How to apply for disability benefits

Wheelchair in a hospital room

If you’re in a situation where you need to apply for disability benefits, there are a few things you should know. First and most importantly, it is a long process. The Social Security Administration estimates that it will take 3-5 months from the time you file an application until a decision is made. However, it is not uncommon for it to take as long as 6-8 months. In addition to that, approximately 70 percent of initial claims are denied and you have to go through the appeals process. If all goes smoothly, you can expect to start receiving benefits in about five months, but that rarely happens. In most cases it can take 6-12 months, sometimes longer, to start receiving your benefits.

And if you’re thinking of starting the process early, before you stop working or while you’re still receiving income from your employer, don’t bother. You don’t become eligible to file an application until after you stop working or your income drops below $1,180 a month. If you submit an application before then, it will be immediately denied and your next application will take longer to process since they’ll have to confirm you meet the application requirements the second time around.

Eligibility requirements

Before you even start this long process, save yourself a little time by confirming that you meet the eligibility requirements. If you don’t, your application will be denied and you’ll have to start over.

To be eligible for benefits:

  • You must have a condition or conditions that prevent you from working for twelve continuous months or expect that you will not be able to work for twelve continuous months.
  • Your condition or conditions must prevent you from being able to engage in any kind of work activity or limit the amount of work activity you can do which limits your income.

If your previous work required physical labor and you’re now only capable of a desk job earning less money but you can still work the same number of hours and you make more than the maximum income limit of $1,180, you will not qualify.

Disability benefits are not just for physical disabilities but for mental impairments as well. If you’re dealing with clinical depression, anxiety, autism, Asperger’s, or any other mental disability and you’ve met the time and income requirements, you can qualify for benefits.

Application requirements

If you feel you’ve met the requirements and you want to apply for benefits, this is the information you need to have to make the application process go smoothly:

  1. Birth Certificate
  2. Social Security number
  3. Names, addresses, and phone numbers of medical professionals you’ve seen (doctors, hospitals, rehab centers, etc.)
  4. Names and dosages of all medications
  5. Copy of your medical records
  6. Lab and test results
  7. Income verification (all sources of income) along with a summary of where you worked and the work you did and your most recent W-2 or most recent federal tax return
  8. Asset source information (life insurance, bank accounts, and investments)
  9. Proof of marriage or divorce (if applicable)
  10. Proof of military service (if applicable)

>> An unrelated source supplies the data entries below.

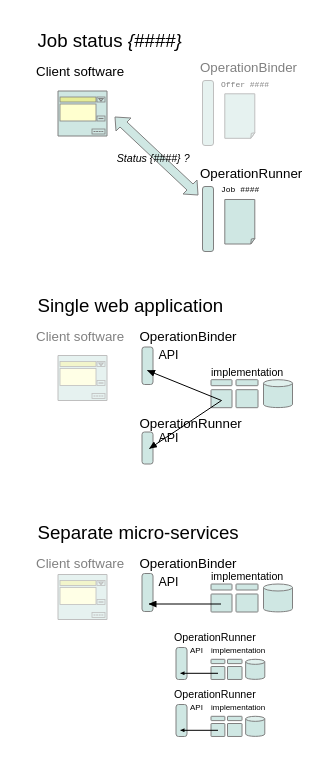
<!DOCTYPE html>
<html lang="en">
<head>
<meta charset="utf-8">
<title>Job status and service layouts</title>
<style>
:root {
  --paper: #fff;
  --ink: #000;
  --muted: #808080;
  --teal: #cfe7e3;
  --teal-light: #e0f0ed;
  --outline: #808080;
  --bar: #e6ed98;
  --panel: #ffffcf;
}
* { box-sizing: border-box; margin: 0; }
html, body { overflow: hidden; background: var(--paper); }
.board {
  width: 333px; height: 768px; overflow: hidden;
  display: grid; grid-template-rows: 265px 227px 276px;
  background: var(--paper); color: var(--ink);
  font-family: "Liberation Sans", sans-serif;
}
.diagram { position: relative; }
.diagram svg { position: absolute; left: 0; top: 0; width: 333px; height: 100%; }
/* --x is the left edge of a label, --y its baseline */
.label {
  position: absolute; left: var(--x); top: calc(var(--y) - .8465em);
  font-size: 13.33px; font-weight: 400; line-height: 1; white-space: nowrap;
}
.title { font-size: 18.67px; }
.api { font-size: 12.4px; }
.part { font-size: 10.67px; }
.tiny { font-size: 8px; }
.note { font-size: 10.67px; font-style: italic; }
.doc-name { top: calc(var(--y) - .766em); font: 8px/1 "Liberation Mono", monospace; }
.muted { color: var(--muted); }
.shape { fill: var(--teal); stroke: var(--outline); stroke-width: 1; vector-effect: non-scaling-stroke; }
.shape.lid { fill: var(--teal-light); }
.detail { stroke: var(--outline); stroke-width: .8; fill: var(--teal); }
.detail.bar { fill: var(--bar); }
.detail.panel { fill: var(--panel); }
.glyph { fill: none; stroke: var(--outline); stroke-width: 1.2; }
.faded { opacity: .5; }
.link { stroke: var(--ink); stroke-width: 1; fill: none; }
</style>
</head>
<body>
<main class="board">

  <section class="diagram">
    <svg viewBox="0 0 333 265" aria-hidden="true">
      <defs>
        <g id="client-window">
          <rect class="shape" x=".5" y=".5" width="49" height="45"/>
          <rect class="detail bar" x="2.5" y="6.5" width="36" height="5"/>
          <rect class="detail panel" x="2.5" y="13.5" width="36" height="17"/>
          <rect class="detail" x="39.5" y="6.5" width="8" height="5"/>
          <path class="glyph" d="M41.5 8h4l-2 2.5z"/>
          <rect class="detail" x="39.5" y="25.5" width="8" height="5"/>
          <path class="glyph" d="M41 28h5"/>
          <rect class="detail" x="34.5" y="38.5" width="13" height="5"/>
          <path class="glyph" d="M36 41h10" stroke-dasharray="2 .6"/>
        </g>
        <g id="document">
          <path class="shape" d="M.5 .5h30v39l-4 5.5h-26z"/>
          <path class="shape" d="M26.5 45l.5-5 3.5-.5z"/>
        </g>
        <g id="implementation">
          <rect class="shape" width="21" height="6" rx=".7"/>
          <rect class="shape" x="25" width="22" height="6" rx=".7"/>
          <rect class="shape" y="10" width="21" height="18" rx=".7"/>
          <rect class="shape" x="25" y="10" width="22" height="18" rx=".7"/>
          <path class="shape" d="M52.5 3.5V24.500C52.5 29 81.5 29 81.5 24.500V3.500z"/>
          <ellipse class="shape lid" cx="67" cy="3.5" rx="14.5" ry="3.5"/>
        </g>
        <marker id="arrowhead" markerUnits="userSpaceOnUse" markerWidth="8" markerHeight="7" refX="7.5" refY="3.5" orient="auto"><path d="M0 0L8 3.500L0 7z"/></marker>
        <marker id="arrowhead-small" markerUnits="userSpaceOnUse" markerWidth="4" markerHeight="4" refX="4" refY="2" orient="auto"><path d="M0 0L4 2L0 4z"/></marker>
      </defs>
      <use href="#client-window" x="57.5" y="90.5"/>
      <g class="faded">
        <rect class="shape" x="202.5" y="80.5" width="11" height="65" rx="2.5"/>
        <use href="#document" x="224.3" y="93.3"/>
      </g>
      <rect class="shape" x="202.5" y="186.5" width="11" height="65" rx="2.5"/>
      <use href="#document" x="224.3" y="199"/>
      <polygon class="shape" points="115,117 131,118 127,122 193,184 197,180 198,195 183,194 187,190 120,127 116,131"/>
    </svg>
    <h2 class="label title" style="--x:37.5px;--y:48px">Job status <i>{####}</i></h2>
    <span class="label" style="--x:36px;--y:76px">Client software</span>
    <span class="label muted" style="--x:200px;--y:72px">OperationBinder</span>
    <span class="label doc-name muted" style="--x:221px;--y:87px">Offer ####</span>
    <span class="label" style="--x:200px;--y:178px">OperationRunner</span>
    <span class="label doc-name" style="--x:221px;--y:192px">Job ####</span>
    <span class="label note" style="--x:116.7px;--y:162px">Status {####} ?</span>
  </section>

  <section class="diagram">
    <svg viewBox="0 0 333 227" aria-hidden="true">
      <use class="faded" href="#client-window" x="57.5" y="90"/>
      <rect class="shape" x="142" y="82" width="11" height="37.5" rx="2.5"/>
      <rect class="shape" x="142" y="167" width="11" height="32" rx="2.5"/>
      <use href="#implementation" x="211" y="114.7"/>
      <path class="link" d="M221.5 135.500L147.500 105.500" marker-end="url(#arrowhead)"/>
      <path class="link" d="M221.5 135.500L149.500 183.500" marker-end="url(#arrowhead)"/>
    </svg>
    <h2 class="label title" style="--x:37.5px;--y:48px">Single web application</h2>
    <span class="label muted" style="--x:36px;--y:76px">Client software</span>
    <span class="label" style="--x:139.5px;--y:76px">OperationBinder</span>
    <span class="label api" style="--x:158.5px;--y:94px">API</span>
    <span class="label part" style="--x:211px;--y:111px">implementation</span>
    <span class="label" style="--x:139.5px;--y:163px">OperationRunner</span>
    <span class="label api" style="--x:158.5px;--y:177px">API</span>
  </section>

  <section class="diagram">
    <svg viewBox="0 0 333 276" aria-hidden="true">
      <use class="faded" href="#client-window" x="57.5" y="82"/>
      <rect class="shape" x="142" y="81.5" width="11" height="38" rx="2.5"/>
      <use href="#implementation" x="211" y="92"/>
      <path class="link" d="M221 112H149" marker-end="url(#arrowhead)"/>
      <g id="worker-service">
        <rect class="shape" x="176" y="155.5" width="11" height="32" rx="2.5"/>
        <use href="#implementation" transform="translate(211 167.300) scale(.66 .72)"/>
        <path class="link" d="M218 181.300H180.500" marker-end="url(#arrowhead-small)"/>
      </g>
      <use href="#worker-service" y="57"/>
    </svg>
    <h2 class="label title" style="--x:37.5px;--y:48px">Separate micro-services</h2>
    <span class="label muted" style="--x:36px;--y:76px">Client software</span>
    <span class="label" style="--x:139.5px;--y:76px">OperationBinder</span>
    <span class="label api" style="--x:158.5px;--y:94px">API</span>
    <span class="label part" style="--x:211px;--y:88px">implementation</span>
    <span class="label part" style="--x:174px;--y:149px">OperationRunner</span>
    <span class="label tiny" style="--x:190px;--y:162px">API</span>
    <span class="label tiny" style="--x:211px;--y:162px">implementation</span>
    <span class="label part" style="--x:174px;--y:206px">OperationRunner</span>
    <span class="label tiny" style="--x:190px;--y:219px">API</span>
    <span class="label tiny" style="--x:211px;--y:219px">implementation</span>
  </section>

</main>
</body>
</html>
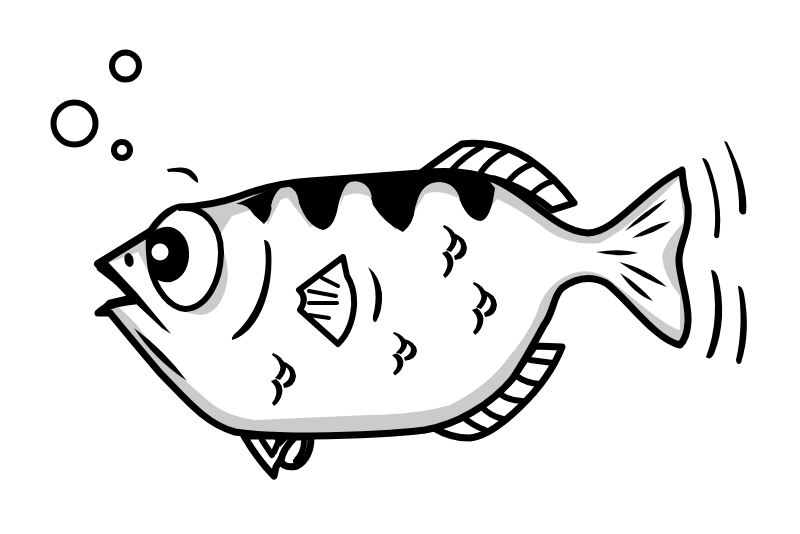
<!DOCTYPE html>
<html lang="en">
<head>
<meta charset="utf-8">
<title>Archerfish</title>
<style>
:root { --ink: #000; --paper: #fff; --shade: #cbcbcb; }
html, body { margin: 0; background: var(--paper); overflow: hidden; }
svg { display: block; width: 800px; height: 534px; }
.ink { fill: var(--ink); }
.paper { fill: var(--paper); }
.shade { fill: var(--shade); }
.line { fill: none; stroke: var(--ink); stroke-width: 7; stroke-linejoin: round; stroke-linecap: round; }
.bubbles { fill: none; stroke: var(--ink); stroke-width: 6; }
.fin { fill: var(--paper); stroke: var(--ink); stroke-width: 7; stroke-linejoin: round; }
.rays { fill: none; stroke: var(--ink); stroke-width: 6; stroke-linecap: round; }
</style>
</head>
<body>
<svg viewBox="0 0 800 534" role="img" aria-label="Cartoon archerfish swimming left and blowing bubbles">
<defs>
<path id="body-shape" d="M98 264L150 232Q164 210 180 207Q212 206 240 196Q275 183 310 181L420 173Q462 168 495 180C530 195 555 231 588 233C616 232 640 192 682 170Q683 186 688 205C690 235 678 243 679 262C680 280 689 300 688 322Q687 338 680 345C655 340 625 296 606 283Q584 272 562 288C553 296 554 312 544 325Q525 360 513 378C490 406 455 425 425 430Q385 435 310 436Q260 436 235 432C205 424 185 398 160 373Q132 340 110 313L98 313Q106 304 135 301Q120 282 98 264Z"/>
<clipPath id="body-clip"><use href="#body-shape"/></clipPath>
<g id="scale-mark" class="ink">
<path d="M0 0Q9 3 13 13Q14 19 7 27L2 25Q10 17 6 10Q4 5 -1 2Z"/>
<path d="M9 8Q22 12 23 23Q22 34 11 35L10 31Q17 27 17 21Q16 14 8 12Z"/>
<path d="M3 26Q11 32 9 41Q7 49 1 53L-1 50Q6 41 2 33L-2 28Z"/>
</g>
</defs>

<g id="bubbles" class="bubbles">
<circle cx="125.500" cy="66" r="13.500"/>
<circle cx="74.500" cy="123.500" r="21"/>
<circle cx="122" cy="150" r="8"/>
</g>

<g id="dorsal-fin">
<path class="fin" d="M422 172Q445 155 462 144Q500 140 530 160Q556 178 574 203L552 210Q525 188 495 179Z"/>
<path class="rays" d="M452 170Q462 158 481 147M481 172Q490 159 506 151M508 182Q517 170 532 164M531 195Q540 185 553 181"/>
</g>
<g id="anal-fin">
<path class="fin" d="M535 346L562 347Q550 378 520 407Q490 436 470 438Q450 438 434 428Q485 412 512 378Z"/>
<path class="rays" d="M530 360L553 363M518 377Q526 383 540 384M500 394Q510 401 522 401M482 407Q490 416 503 419M463 417Q472 425 485 430"/>
</g>
<g id="pelvic-fins">
<path class="fin" d="M244 436Q258 460 274 476L276 467L295 436Z"/>
<path class="fin" d="M295 437Q282 450 281 461Q284 469 297 466Q311 458 311 437Z"/>
<path class="rays" d="M262 440L272 455M280 438L274 452M304 442Q304 452 296 461"/>
<path class="ink" d="M272 436L291 436L280 447Z"/>
</g>

<g id="body">
<use href="#body-shape" class="shade"/>
<g clip-path="url(#body-clip)">
<path class="paper" d="M232 216L260 207L268 224L284 193L310 227L330 220L342 195Q355 190 368 192L395 230L408 222L425 194Q440 187 460 194L480 221L497 199Q520 209 548 231Q570 246 600 243Q635 224 679 178L684 222Q664 243 662 257Q664 276 680 296L680 330Q668 327 640 304L610 280Q585 262 558 281Q542 293 537 313Q526 338 508 358Q488 386 450 405Q420 414 370 415L255 420Q224 416 205 398Q165 365 137 325L118 306L140 301Q120 282 105 265L145 242L180 211Q215 210 220 235Z"/>
<path class="ink" d="M236 204Q247 203 254 215L264 224Q272 216 272 202Q277 187 288 187Q296 189 299 203Q307 226 323 230Q334 228 338 207Q342 185 354 182Q368 183 373 205Q385 224 403 232Q414 223 415 208Q420 189 433 183Q450 182 458 195Q466 220 481 221Q491 219 495 188L480 170L300 176Z"/>
<path class="shade" d="M340 206Q342 181 355 181Q370 183 372 198Q358 190 344 196ZM417 202Q422 182 440 182Q455 183 460 199Q440 188 425 194ZM271 206Q277 185 288 186Q297 189 299 202Q284 191 272 208Z"/>
</g>
<use href="#body-shape" class="line"/>
</g>

<g id="tail-rays" class="ink">
<path d="M596 252Q622 248 638 253Q618 258 596 252ZM625 231Q642 212 667 199Q652 216 625 231ZM632 238Q650 225 671 221Q654 235 632 238ZM619 262Q646 268 667 287Q645 280 619 262ZM620 273Q637 283 653 301Q635 295 620 273Z"/>
</g>

<g id="head">
<path class="shade" d="M218 240Q232 263 226 287Q220 312 202 315Q185 314 179 307Z"/>
<path class="shade" d="M103 265L147 238L150 275L138 252Z"/>
<path class="shade" d="M134 300L139 296L171 333L162 329Z"/>
<path class="paper" d="M180 208C205 206 221 227 221 252C221 281 207 308 185 309C167 307 151 281 149 260Q147 230 180 208Z"/>
<path class="line" d="M180 208C205 206 221 227 221 252C221 281 207 308 185 309C170 308 156 290 151 270Q148 252 149 236" style="stroke-width:6"/>
<path class="ink" d="M148 237Q160 223 174 228Q190 236 189 257Q187 277 171 282Q161 283 154 278Q146 262 148 237Z"/>
<circle class="paper" cx="160" cy="252" r="8.500"/>
<path class="line" d="M98 264L150 232" style="stroke-width:8"/>
<path class="ink" d="M95 262L107 261L137 293L171 334L162 328L134 302L112 306L106 316L95 313L108 300L129 295L97 270Z"/>
<ellipse class="ink" cx="129" cy="260" rx="4.500" ry="7" transform="rotate(-12 129 260)"/>
<path class="ink" d="M134 328Q164 350 187 381Q154 359 134 328Z"/>
<path class="ink" d="M264 240Q269 239 271 250C274 286 262 330 232 340Q231 336 238 331C260 309 270 274 264 240Z"/>
<path class="ink" d="M167 169Q186 165 192 171Q199 177 198 183Q194 181 188 175Q181 171 168 172Z"/>
</g>

<g id="pectoral-fin">
<path class="fin" d="M343 257L299 290Q308 298 300 310L338 344Q352 330 354 306Q355 288 347 276Z" style="stroke-width:6"/>
<path class="rays" d="M322 278L338 286M309 291L336 296M309 303L337 303M309 315L329 318" style="stroke-width:4"/>
<path class="ink" d="M368 267Q379 275 382 293Q383 310 376 322Q372 322 373 316Q380 290 368 267Z"/>
</g>

<g id="scales">
<use href="#scale-mark" x="444" y="225"/>
<use href="#scale-mark" x="474" y="282"/>
<use href="#scale-mark" transform="translate(394 332) scale(1 .82)"/>
<use href="#scale-mark" x="273" y="353"/>
</g>

<g id="motion-lines" class="ink">
<path d="M702 158Q706 157 709 164Q724 204 719 237Q716 240 714 236Q719 197 702 158Z"/>
<path d="M724 141L727 142Q749 184 746 213Q742 217 739 211Q740 178 724 141Z"/>
<path d="M711 270Q715 269 718 277Q728 318 714 354Q710 361 706 357Q721 318 711 270Z"/>
<path d="M738 286Q742 285 744 294Q751 332 741 363Q737 366 736 360Q744 325 738 286Z"/>
</g>
</svg>
</body>
</html>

Once you have all this together, you can apply online at the SSA website, call their toll-free number (1-800-722-1213), or visit your local office. If you decide to go in person, you will need to make an appointment so call first. For any other questions specific to your case, you can find most answers by visiting the SSA website or calling them.

If you aren’t currently eligible for disability benefits or are trying to manage your finances until a decision is reached, consider speaking with a certified debt and budget counselor. They can help you create a spending plan and find resources to reduce your expenses and make ends meet. Counseling is free and available 24/7.

Tagged in Navigating change, Savings accounts

Emilie writes about overcoming debt, while balancing trying to eat healthy, stay fit, and have a little fun along the way. You can find more of her work at BurkeDoes.com.

  • The Consumer Federation of America (CFA) is an association of nonprofit consumer organizations that was established in 1968 to advance the consumer interest through research, advocacy, and education. Today, nearly 300 of these groups participate in the federation and govern it through their representatives on the organization's Board of Directors.

  • Since 2007, the Homeownership Preservation Foundation (HPF) has served as a trusted, neutral source of information for more than eight million homeowners. They are partnered with, and endorsed by, numerous major government agencies, including the U.S. Department of Housing and Urban Development and the Department of the Treasury.

  • The mission of the U.S. Department of Housing and Urban Development (HUD) is to create strong, sustainable, inclusive communities and quality affordable homes for all. HUD works to strengthen the housing market in order to bolster the economy and protect consumers; meet the need for quality affordable rental homes; utilize housing as a platform for improving quality of life; and build inclusive and sustainable communities free from discrimination.

  • The Council on Accreditation (COA) is an international, independent, nonprofit, human service accrediting organization. Their mission is to partner with human service organizations worldwide to improve service delivery outcomes by developing, applying, and promoting accreditation standards.

  • The National Foundation for Credit Counseling® (NFCC®), founded in 1951, is the nation’s largest and longest-serving nonprofit financial counseling organization. The NFCC’s mission is to promote the national agenda for financially responsible behavior, and build capacity for its members to deliver the highest-quality financial education and counseling services.